The remains of what was thought to be Teimiussa is to the east of Ucagiz today in the Kekova area along the mainland side of the bay. The most extraordinary remnants of this city now are a large cluster of Lycian style sarcophagi that are grouped together along the shoreline on a bit of land sloping away from the water. Many of the sarcophagi bear Hellenistic and Roman dates, suggesting once again that while different rulers conquered this area through the centuries, that aspects of the Lycian culture were continued to have been honored.
Kekova Island from Kalekoy Castle

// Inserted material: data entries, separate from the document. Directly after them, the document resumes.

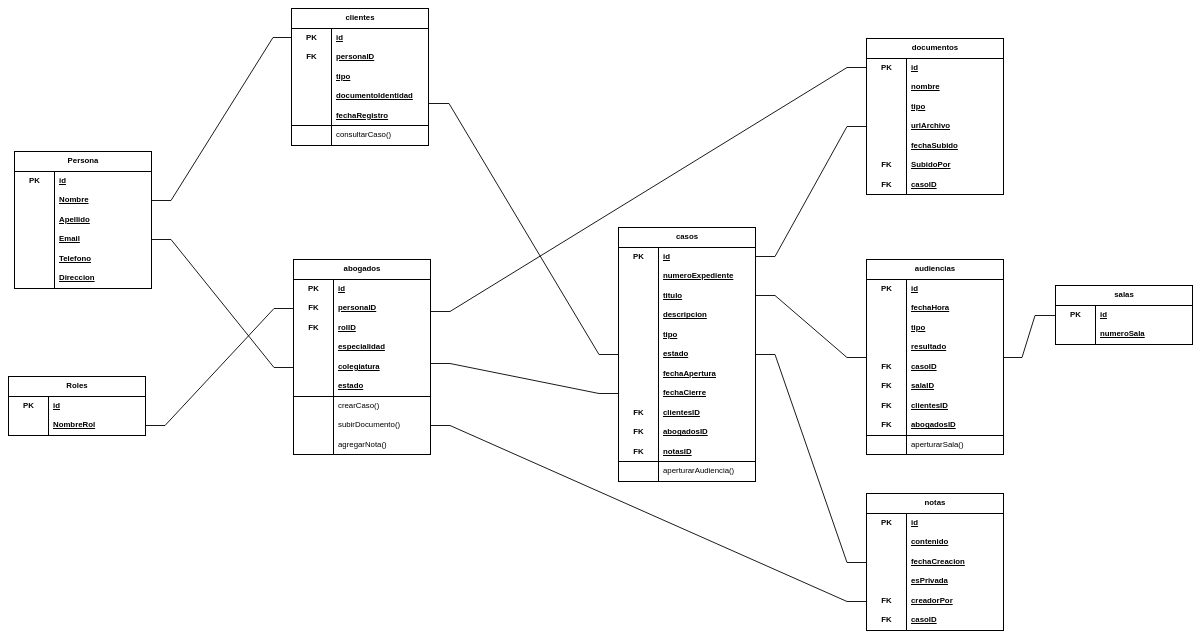
<!DOCTYPE html>
<html lang="es">
<head>
<meta charset="utf-8">
<title>Diagrama entidad-relación</title>
<style>
:root { --ink: #000; --paper: #fff; --row: 19.54px; --key: 40px; }
* { box-sizing: border-box; margin: 0; padding: 0; }
body { width: 1200px; height: 639px; overflow: hidden; background: var(--paper); }
.diagram { position: relative; width: 1200px; height: 639px; overflow: hidden; color: var(--ink); font: 7.82px/18.5px "Liberation Sans", Arial, sans-serif; }
.relations { position: absolute; left: 0; top: 0; fill: none; stroke: var(--ink); stroke-width: 0.9; }
.entity { position: absolute; width: 138px; background: var(--paper); border: 1px solid var(--ink); }
.entity h2 { height: var(--row); border-bottom: 1px solid var(--ink); font-size: inherit; text-align: center; }
.row { display: flex; height: var(--row); }
.row:last-child { margin-bottom: -1px; }
.row b { flex: none; width: var(--key); border-right: 1px solid var(--ink); text-align: center; }
.row span { padding-left: 4px; font-weight: bold; text-decoration: underline; white-space: nowrap; }
.method span { font-weight: normal; text-decoration: none; }
.first { box-shadow: 0 -1px 0 var(--ink); }
#clientes { left: 291px; top: 8px; }
#persona { left: 14px; top: 151px; }
#roles { left: 8px; top: 376px; }
#abogados { left: 293px; top: 259px; }
#casos { left: 618px; top: 227px; }
#documentos { left: 866px; top: 38px; }
#audiencias { left: 866px; top: 259px; }
#salas { left: 1055px; top: 285px; }
#notas { left: 866px; top: 493px; }
</style>
</head>
<body>
<main class="diagram">
<svg class="relations" width="1200" height="639" viewBox="0 0 1200 639" aria-hidden="true">
<polyline points="152,200.5 171,200.5 273,37.5 292,37.5"/>
<polyline points="152,239.5 171,239.5 274,367.5 293,367.5"/>
<polyline points="145,425.5 165,425.5 274,308.5 293,308.5"/>
<polyline points="429,103.5 449,103.5 599,354.5 619,354.5"/>
<polyline points="430,311.5 450,311.5 847,67.5 866,67.5"/>
<polyline points="430,363.5 450,363.5 599,393.5 619,393.5"/>
<polyline points="430,425.5 450,425.5 847,601.5 866,601.5"/>
<polyline points="756,256.5 775,256.5 847,126.5 866,126.5"/>
<polyline points="756,295.5 775,295.5 847,357.5 866,357.5"/>
<polyline points="756,354.5 775,354.5 847,562.5 866,562.5"/>
<polyline points="1003,357.5 1022,357.5 1035,315.5 1055,315.5"/>
</svg>

<section class="entity" id="clientes">
<h2>clientes</h2>
<div class="row"><b>PK</b><span>id</span></div>
<div class="row"><b>FK</b><span>personaID</span></div>
<div class="row"><b></b><span>tipo</span></div>
<div class="row"><b></b><span>documentoIdentidad</span></div>
<div class="row"><b></b><span>fechaRegistro</span></div>
<div class="row method first"><b></b><span>consultarCaso()</span></div>
</section>

<section class="entity" id="persona">
<h2>Persona</h2>
<div class="row"><b>PK</b><span>id</span></div>
<div class="row"><b></b><span>Nombre</span></div>
<div class="row"><b></b><span>Apellido</span></div>
<div class="row"><b></b><span>Email</span></div>
<div class="row"><b></b><span>Telefono</span></div>
<div class="row"><b></b><span>Direccion</span></div>
</section>

<section class="entity" id="roles">
<h2>Roles</h2>
<div class="row"><b>PK</b><span>id</span></div>
<div class="row"><b></b><span>NombreRol</span></div>
</section>

<section class="entity" id="abogados">
<h2>abogados</h2>
<div class="row"><b>PK</b><span>id</span></div>
<div class="row"><b>FK</b><span>personaID</span></div>
<div class="row"><b>FK</b><span>rolID</span></div>
<div class="row"><b></b><span>especialidad</span></div>
<div class="row"><b></b><span>colegiatura</span></div>
<div class="row"><b></b><span>estado</span></div>
<div class="row method first"><b></b><span>crearCaso()</span></div>
<div class="row method"><b></b><span>subirDocumento()</span></div>
<div class="row method"><b></b><span>agregarNota()</span></div>
</section>

<section class="entity" id="casos">
<h2>casos</h2>
<div class="row"><b>PK</b><span>id</span></div>
<div class="row"><b></b><span>numeroExpediente</span></div>
<div class="row"><b></b><span>titulo</span></div>
<div class="row"><b></b><span>descripcion</span></div>
<div class="row"><b></b><span>tipo</span></div>
<div class="row"><b></b><span>estado</span></div>
<div class="row"><b></b><span>fechaApertura</span></div>
<div class="row"><b></b><span>fechaCierre</span></div>
<div class="row"><b>FK</b><span>clientesID</span></div>
<div class="row"><b>FK</b><span>abogadosID</span></div>
<div class="row"><b>FK</b><span>notasID</span></div>
<div class="row method first"><b></b><span>aperturarAudiencia()</span></div>
</section>

<section class="entity" id="documentos">
<h2>documentos</h2>
<div class="row"><b>PK</b><span>id</span></div>
<div class="row"><b></b><span>nombre</span></div>
<div class="row"><b></b><span>tipo</span></div>
<div class="row"><b></b><span>urlArchivo</span></div>
<div class="row"><b></b><span>fechaSubido</span></div>
<div class="row"><b>FK</b><span>SubidoPor</span></div>
<div class="row"><b>FK</b><span>casoID</span></div>
</section>

<section class="entity" id="audiencias">
<h2>audiencias</h2>
<div class="row"><b>PK</b><span>id</span></div>
<div class="row"><b></b><span>fechaHora</span></div>
<div class="row"><b></b><span>tipo</span></div>
<div class="row"><b></b><span>resultado</span></div>
<div class="row"><b>FK</b><span>casoID</span></div>
<div class="row"><b>FK</b><span>salaID</span></div>
<div class="row"><b>FK</b><span>clientesID</span></div>
<div class="row"><b>FK</b><span>abogadosID</span></div>
<div class="row method first"><b></b><span>aperturarSala()</span></div>
</section>

<section class="entity" id="salas">
<h2>salas</h2>
<div class="row"><b>PK</b><span>id</span></div>
<div class="row"><b></b><span>numeroSala</span></div>
</section>

<section class="entity" id="notas">
<h2>notas</h2>
<div class="row"><b>PK</b><span>id</span></div>
<div class="row"><b></b><span>contenido</span></div>
<div class="row"><b></b><span>fechaCreacion</span></div>
<div class="row"><b></b><span>esPrivada</span></div>
<div class="row"><b>FK</b><span>creadorPor</span></div>
<div class="row"><b>FK</b><span>casoID</span></div>
</section>
</main>
</body>
</html>
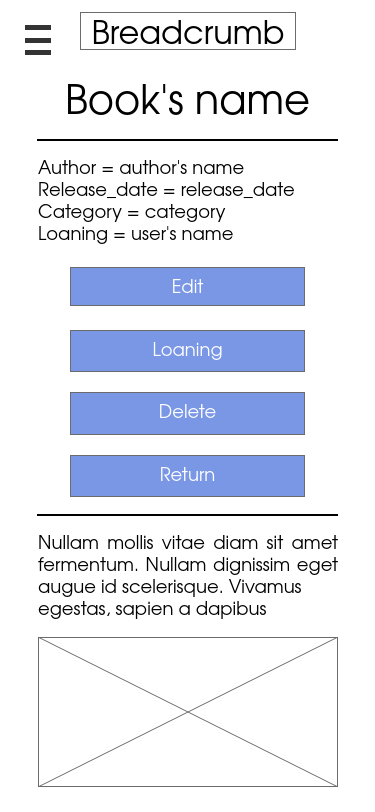
<!DOCTYPE html>
<html lang="en">
<head>
<meta charset="utf-8">
<meta name="viewport" content="width=375">
<title>Book details wireframe</title>
<style>
  :root {
    --paper: #ffffff;
    --ink: #000000;
    --menu: #333333;
    --outline: #6b6b6b;
    --button: #7a97e6;
    --button-text: #ffffff;
  }
  * { box-sizing: border-box; margin: 0; padding: 0; }
  html, body { width: 375px; height: 812px; overflow: hidden; background: var(--paper); }
  body {
    color: var(--ink);
    font: 18px/0 "TeX Gyre Adventor", "Lato", sans-serif;
  }
  .screen {
    display: flex;
    flex-direction: column;
    height: 812px;
    padding: 0 37px;
  }

  /* Each text line stands on a baseline strut of a set height */
  .line { display: block; white-space: nowrap; }
  .line::before { content: ""; display: inline-block; height: var(--strut, 22px); }

  .topbar {
    display: flex;
    align-items: flex-start;
    gap: 29px;
    height: 62px;
    margin-left: -12px;
    padding-top: 12px;
  }
  .menu {
    display: flex;
    flex-direction: column;
    justify-content: space-between;
    width: 26px;
    height: 30px;
    margin-top: 13px;
  }
  .menu span { height: 5px; background: var(--menu); }
  .breadcrumb {
    --strut: 31px;
    width: 216px;
    height: 38px;
    border: 1px solid var(--outline);
    font-size: 32px;
    text-align: center;
  }

  .title {
    --strut: 52px;
    height: 52px;
    font-size: 40px;
    font-weight: 400;
    text-align: center;
  }
  .rule { height: 2px; border: 0; background: var(--ink); }
  .title + .rule { margin-top: 25px; }
  .actions + .rule { margin-top: 17px; }

  .details, .description { margin-top: 11px; padding-left: 1px; list-style: none; }
  .description .full { text-align: justify; text-align-last: justify; }

  .actions {
    display: grid;
    grid-template-rows: 39px 42px 43px 42px;
    row-gap: 20px;
    margin: 27px 33px 0;
  }
  .button {
    --strut: 25px;
    border: 1px solid var(--outline);
    background: var(--button);
    color: var(--button-text);
    text-align: center;
    text-decoration: none;
  }
  .actions { grid-template-rows: 43px 42px 43px 42px; }
  .button:first-child { height: 39px; }

  .cover { display: block; width: 300px; height: 150px; margin: 22px 0 0 1px; }
  .cover * { fill: none; stroke: var(--outline); stroke-width: 1; }
</style>
</head>
<body>
<main class="screen">
  <header class="topbar">
    <a class="menu" href="#" aria-label="Menu"><span></span><span></span><span></span></a>
    <nav class="breadcrumb line">Breadcrumb</nav>
  </header>

  <h1 class="title line">Book's name</h1>
  <hr class="rule">

  <ul class="details">
    <li class="line">Author = author's name</li>
    <li class="line">Release_date = release_date</li>
    <li class="line">Category = category</li>
    <li class="line">Loaning = user's name</li>
  </ul>

  <nav class="actions">
    <a class="button line" href="#">Edit</a>
    <a class="button line" href="#">Loaning</a>
    <a class="button line" href="#">Delete</a>
    <a class="button line" href="#">Return</a>
  </nav>
  <hr class="rule">

  <p class="description">
    <span class="line full">Nullam mollis vitae diam sit amet</span>
    <span class="line full">fermentum. Nullam dignissim eget</span>
    <span class="line">augue id scelerisque. Vivamus</span>
    <span class="line">egestas, sapien a dapibus</span>
  </p>

  <svg class="cover" viewBox="0 0 300 150" role="img" aria-label="Book image placeholder">
    <rect x="0.5" y="0.5" width="299" height="149"/>
    <line x1="0" y1="0" x2="300" y2="150"/>
    <line x1="300" y1="0" x2="0" y2="150"/>
  </svg>
</main>
</body>
</html>
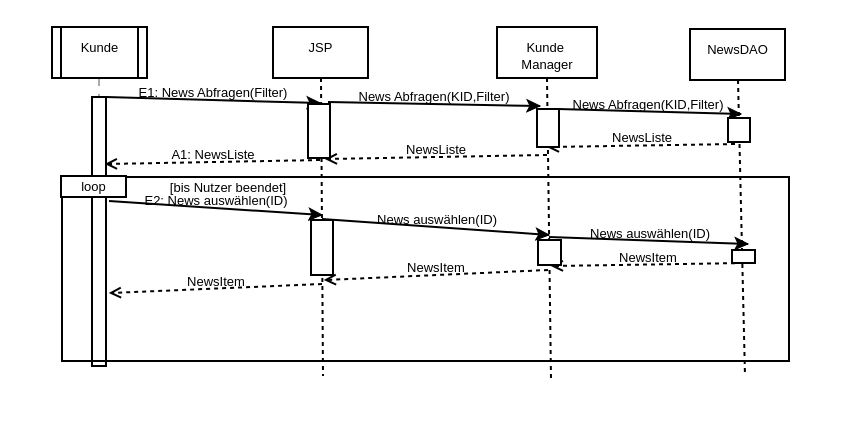
<!DOCTYPE html>
<html lang="de">
<head>
<meta charset="utf-8">
<title>Sequenzdiagramm: News abfragen</title>
<style>
:root { --ink: #000; --paper: #fff; }
* { box-sizing: border-box; }
html, body { margin: 0; }
body { background: var(--paper); overflow: hidden; }
.diagram {
  position: relative; width: 864px; height: 424px; overflow: hidden;
  background: var(--paper); color: var(--ink);
  font: 13px/17px "Liberation Sans", Arial, sans-serif;
}
.lines { position: absolute; inset: 0; fill: none; stroke: var(--ink); stroke-width: 2; }
.lifelines, .returns { stroke-dasharray: 4 4; }
.calls line { marker-end: url(#call-head); }
.returns line { marker-end: url(#return-head); }
.node {
  position: absolute; left: var(--x); top: var(--y); width: var(--w); height: var(--h);
  border: 2px solid var(--ink); background: var(--paper);
}
.participant { padding-top: 11px; text-align: center; }
.actor::before {
  content: ""; position: absolute; top: -2px; bottom: -2px; left: 7px; width: 75px;
  border: 2px solid var(--ink);
}
.frame { background: none; }
.frame-title { display: flex; align-items: center; justify-content: center; }
.label {
  position: absolute; left: var(--x); top: var(--y);
  transform: translate(-50%, -50%); white-space: nowrap;
}
</style>
</head>
<body>
<main class="diagram">
  <svg class="lines" width="864" height="424" viewBox="0 0 864 424" aria-hidden="true">
    <defs>
      <marker id="call-head" markerUnits="userSpaceOnUse" markerWidth="16" markerHeight="16" refX="14" refY="8" orient="auto">
        <path d="M1 2 14 8 1 14 4 8Z" fill="#000" stroke="#000" stroke-width="1"/>
      </marker>
      <marker id="return-head" markerUnits="userSpaceOnUse" markerWidth="16" markerHeight="16" refX="13" refY="8" orient="auto">
        <path d="M3 3 13 8 3 13" fill="none" stroke="#000" stroke-width="2" stroke-dasharray="none"/>
      </marker>
    </defs>
    <g class="lifelines">
      <path d="M99 78V86M99 94V97" stroke-width="1" stroke-dasharray="none" stroke="#555"/>
      <line x1="321" y1="78" x2="323" y2="376"/>
      <line x1="547" y1="78" x2="551" y2="379"/>
      <line x1="738" y1="80" x2="745" y2="376"/>
    </g>
    <g class="calls">
      <line x1="106" y1="97" x2="320" y2="103"/>
      <line x1="328" y1="102" x2="540" y2="106"/>
      <line x1="558" y1="109" x2="741" y2="114"/>
      <line x1="109" y1="201" x2="322" y2="215"/>
      <line x1="322" y1="219" x2="549" y2="235"/>
      <line x1="549" y1="237" x2="748" y2="244"/>
    </g>
    <g class="returns">
      <line x1="735" y1="144" x2="549" y2="147"/>
      <line x1="547" y1="155" x2="327" y2="159"/>
      <line x1="320" y1="160" x2="107" y2="164"/>
      <line x1="743" y1="263" x2="553" y2="266"/>
      <line x1="548" y1="270" x2="326" y2="280"/>
      <line x1="322" y1="284" x2="111" y2="293"/>
    </g>
  </svg>

  <div class="node participant actor" style="--x:51px;--y:26px;--w:97px;--h:53px">Kunde</div>
  <div class="node participant" style="--x:272px;--y:26px;--w:97px;--h:53px">JSP</div>
  <div class="node participant" style="--x:496px;--y:26px;--w:102px;--h:53px">Kunde&nbsp;<br>Manager</div>
  <div class="node participant" style="--x:689px;--y:28px;--w:97px;--h:53px">NewsDAO</div>

  <div class="node activation" style="--x:91px;--y:96px;--w:16px;--h:271px"></div>
  <div class="node activation" style="--x:307px;--y:103px;--w:24px;--h:56px"></div>
  <div class="node activation" style="--x:536px;--y:108px;--w:24px;--h:40px"></div>
  <div class="node activation" style="--x:727px;--y:117px;--w:24px;--h:26px"></div>
  <div class="node activation" style="--x:310px;--y:219px;--w:24px;--h:57px"></div>
  <div class="node activation" style="--x:537px;--y:239px;--w:25px;--h:27px"></div>
  <div class="node activation" style="--x:731px;--y:249px;--w:25px;--h:15px"></div>

  <div class="node frame" style="--x:61px;--y:176px;--w:729px;--h:186px"></div>
  <div class="node frame-title" style="--x:60px;--y:175px;--w:67px;--h:23px">loop</div>

  <span class="label" style="--x:213px;--y:92px">E1: News Abfragen(Filter)</span>
  <span class="label" style="--x:434px;--y:96px">News Abfragen(KID,Filter)</span>
  <span class="label" style="--x:648px;--y:104px">News Abfragen(KID,Filter)</span>
  <span class="label" style="--x:642px;--y:137px">NewsListe</span>
  <span class="label" style="--x:436px;--y:149px">NewsListe</span>
  <span class="label" style="--x:213px;--y:154px">A1: NewsListe</span>
  <span class="label" style="--x:228px;--y:187px">[bis Nutzer beendet]</span>
  <span class="label" style="--x:216px;--y:200px">E2: News auswählen(ID)</span>
  <span class="label" style="--x:437px;--y:219px">News auswählen(ID)</span>
  <span class="label" style="--x:650px;--y:233px">News auswählen(ID)</span>
  <span class="label" style="--x:648px;--y:257px">NewsItem</span>
  <span class="label" style="--x:436px;--y:267px">NewsItem</span>
  <span class="label" style="--x:216px;--y:281px">NewsItem</span>
</main>
</body>
</html>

Across the bay, Kalekoy sits on the ancient ruins of Simena on a small islet capped by the remains of a fortress with crenellated walls. Right in the small village harbor a Lycian style sarcophagus peaks up through the water’s surface creating a lovely and unique photo opportunity. Go ashore in Kalekoy and hike up to the fortress. Close by are the remains of a Roman bath and up next to the entrance of the fortress are the remains of a temple and stoa. The jewel of the area lies inside the fortress; a tiny amphitheater carved into the hillside that seated only 300 people around which the fortress was built. The tiny size of the amphitheater suggests that ancient Simena was a small village. Also inside the fortress are several Lycian temple cliff side tombs. And from inside the fortress is a terrific view of Kekova Bay, Kekova Island and the surrounding area.
Several days can be easily spent in this area while on a crewed yacht charter. And a crewed yacht charter is probably the best way to truly see and enjoy this fantastic area with centuries of ruins from a vast number of civilizations jumbled on top of one another on land, and strewn across the bottom under the water of Kekova Bay. The blend of centuries of history with various important civilizations so evident, the uniqueness of submerged ruins in crystal clear beautiful waters, and extensive landside ruins everywhere creates a truly extraordinary area to visit while on a crewed yacht charter on the southern coast of Turkey.